The secrets of remodeling and juicy steak

 

What is Santa Cruz’s biggest eyesore?

David Finn, Santa Cruz, Graduate Student

 

Alberti Vineyards

Looking for some blood-red wine for your Halloween party? Then I have a recommendation for a new brew.

 

Turning Point

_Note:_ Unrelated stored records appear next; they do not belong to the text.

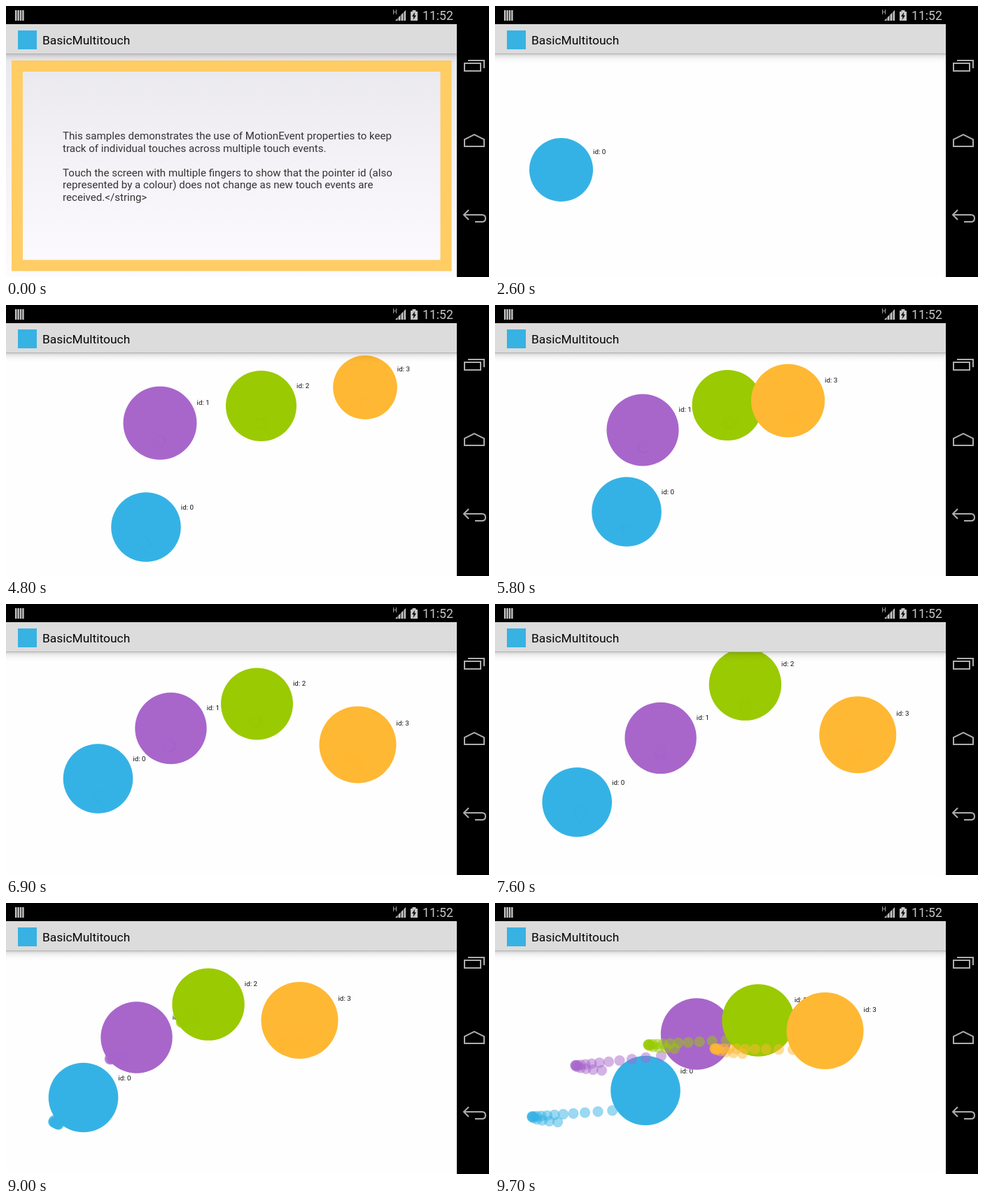
An HTML page with a canvas that plays this animation: 690 px wide and 388 px high, repeating every 9800 ms.

```html
<!DOCTYPE html>
<html lang="en">
<head>
<meta charset="utf-8">
<title>BasicMultitouch</title>
<style>
  html, body { margin: 0; width: 100%; height: 100%; overflow: hidden; background: #000; }
  canvas { display: block; width: 690px; height: 388px; }
</style>
</head>
<body>
<canvas id="stage" width="690" height="388"></canvas>
<script>
const ctx = document.getElementById('stage').getContext('2d');
const LOOP = 9800, STEP = 100;
const WIDTH = 644, TOP = 69, BOTTOM = 388;
const HISTORY = 20, SAMPLE = 1000 / 60, DOT = 7.6;
const GREY = '#adadad', LIGHT = '#c6c6c6';

// The fingers rest together at these times and glide in between.
const RESTS = [2600, 4800, 5800, 6900, 7960, 8300, 9490, 9700];
const SWING = { from: 8900, to: 9470, dx: 170, dy: 9 };

const touches = [
  { color: '#35b2e5', appears: 100, radius: [45.5, 49.8], grows: 2600,
    path: [[94.5, 234.5], [200, 318], [188, 296], [131.5, 250],
           [112, 296], [82.5, 296], [53, 281], [215, 268.5]] },
  { color: '#a866cb', appears: 3000, radius: [52.5, 51.2], grows: 4800,
    path: [[196, 166], [220, 169], [211, 179], [235.5, 178],
           [237, 197], [182.5, 189.5], [115, 207], [288, 187.5]] },
  { color: '#9aca02', appears: 3300, radius: [50.5, 51.7], grows: 5800,
    path: [[360, 148], [364.5, 144.5], [332, 143.5], [358.5, 143],
           [357, 105], [282.5, 112.5], [219, 177], [376, 168]] },
  { color: '#ffb833', appears: 3700, radius: [45.8, 55], grows: 4800,
    path: [[526, 124], [513, 118], [418.5, 137], [502.5, 201.5],
           [524, 182], [473.5, 167.5], [314, 181], [471.5, 183]] }
];

const clamp = u => Math.min(Math.max(u, 0), 1);
const lerp = (a, b, u) => a + (b - a) * u;
const smooth = u => u * u * (3 - 2 * u);
const progress = (t, from, to) => clamp((t - from) / (to - from));

function pose({ path, radius, grows }, t) {
  const last = RESTS.length - 2;
  let i = 0;
  while (i < last && t >= RESTS[i + 1]) i++;
  const u = progress(t, RESTS[i], RESTS[i + 1]);
  const e = i === last ? u * u : smooth(u);
  const p = progress(t, SWING.from, SWING.to);
  return {
    x: lerp(path[i][0], path[i + 1][0], e) + SWING.dx * Math.sin(Math.PI * p) ** 2,
    y: lerp(path[i][1], path[i + 1][1], e) - SWING.dy * Math.sin(2 * Math.PI * p),
    r: lerp(...radius, smooth(progress(t, grows, grows + 1500)))
  };
}

function rect(x, y, w, h, fill) {
  ctx.fillStyle = fill;
  ctx.fillRect(x, y, w, h);
}

function disc(x, y, r) {
  ctx.beginPath();
  ctx.arc(x, y, r, 0, Math.PI * 2);
  ctx.fill();
}

function text(str, x, y, size, fill) {
  ctx.font = `${size}px Roboto, sans-serif`;
  ctx.fillStyle = fill;
  ctx.fillText(str, x, y);
}

function shade(y0, y1, ...stops) {
  const g = ctx.createLinearGradient(0, y0, 0, y1);
  stops.forEach((c, i) => g.addColorStop(i / (stops.length - 1), c));
  return g;
}

function line(path) {
  ctx.strokeStyle = GREY;
  ctx.lineWidth = 2;
  ctx.stroke(new Path2D(path));
}

function shape(path, fill) {
  ctx.fillStyle = fill;
  ctx.fill(new Path2D(path));
}

function drawIntro() {
  rect(0, TOP, WIDTH, BOTTOM - TOP, shade(TOP, BOTTOM, '#e9e8ec', '#f4f2f7', '#fdfbfe'));
  ctx.strokeStyle = '#ffcd64';
  ctx.lineWidth = 16;
  ctx.strokeRect(16, 86, 612.5, 285.5);
  [
    'This samples demonstrates the use of MotionEvent properties to keep',
    'track of individual touches across multiple touch events.',
    '',
    'Touch the screen with multiple fingers to show that the pointer id (also',
    'represented by a colour) does not change as new touch events are',
    'received.</string>'
  ].forEach((s, i) => text(s, 81, Math.round(191 + i * 17.6), 15.1, '#333'));
}

function drawTouch(touch, id, t) {
  if (t < touch.appears) return;
  const { x, y, r } = pose(touch, t);
  ctx.fillStyle = touch.color;
  disc(x, y, r);
  // The touch point itself lies half a radius below the disc centre.
  ctx.globalAlpha = 0.49;
  for (let i = 0; i < HISTORY; i++) {
    const past = pose(touch, t - i * SAMPLE);
    disc(past.x, past.y + past.r / 2, DOT);
  }
  ctx.globalAlpha = 1;
  text('id: ' + id, x + r, y - r / 2, 9.8, '#111');
}

function drawTouches(t) {
  rect(0, TOP, WIDTH, BOTTOM - TOP, '#fefefe');
  ctx.save();
  ctx.beginPath();
  ctx.rect(0, TOP, WIDTH, BOTTOM - TOP);
  ctx.clip();
  touches.forEach((touch, id) => drawTouch(touch, id, t));
  ctx.restore();
}

function drawActionBar() {
  rect(0, 26, WIDTH, TOP - 26, '#dcdcdc');
  rect(0, TOP - 1, WIDTH, 14,
    shade(TOP - 1, TOP + 13, 'rgba(0,0,0,.2)', 'rgba(0,0,0,.07)', 'rgba(0,0,0,.02)', 'rgba(0,0,0,0)'));
  rect(17, 35, 27, 27, '#38b2e2');
  text('BasicMultitouch', 52, 55, 17.4, '#050505');
}

function drawStatusBar() {
  rect(0, 0, WIDTH, 26, '#000');
  for (let i = 0; i < 4; i++) rect(13 + i * 3.4, 6, 2.4, 15, LIGHT);
  text('H', 552.5, 12, 8.5, LIGHT);
  shape('M556 21L571 6V21Z', LIGHT);
  for (let i = 1; i < 4; i++) rect(555.5 + i * 4, 5, 1, 16, '#000');
  shape('M580.5 6H585.5V8H588V21H578V8H580.5Z', LIGHT);
  shape('M584 9L580 15H582.5L581.5 20L586 13.5H583.5Z', '#000');
  text('11:52', 595, 20, 17.6, LIGHT);
}

function drawNavBar() {
  rect(WIDTH, 0, 690 - WIDTH, BOTTOM, '#000');
  line('M655 82H678V93H655ZM660 78H683V89');
  line('M655 201V191L669 184L683 191V201Z');
  line('M661 292L654 299L661 306M655 299H680Q685 299 685 304T680 309H670');
}

function draw(now) {
  const t = Math.floor((now % LOOP) / STEP) * STEP;
  if (t < STEP) drawIntro();
  else drawTouches(t);
  drawActionBar();
  drawStatusBar();
  drawNavBar();
}

let began;
function tick(now) {
  began ??= now;
  draw(now - began);
  requestAnimationFrame(tick);
}
draw(0);
requestAnimationFrame(tick);
</script>
</body>
</html>
```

New revolving restaurant on the wharf, plus Cafe Ivéta and the last great Jack cheese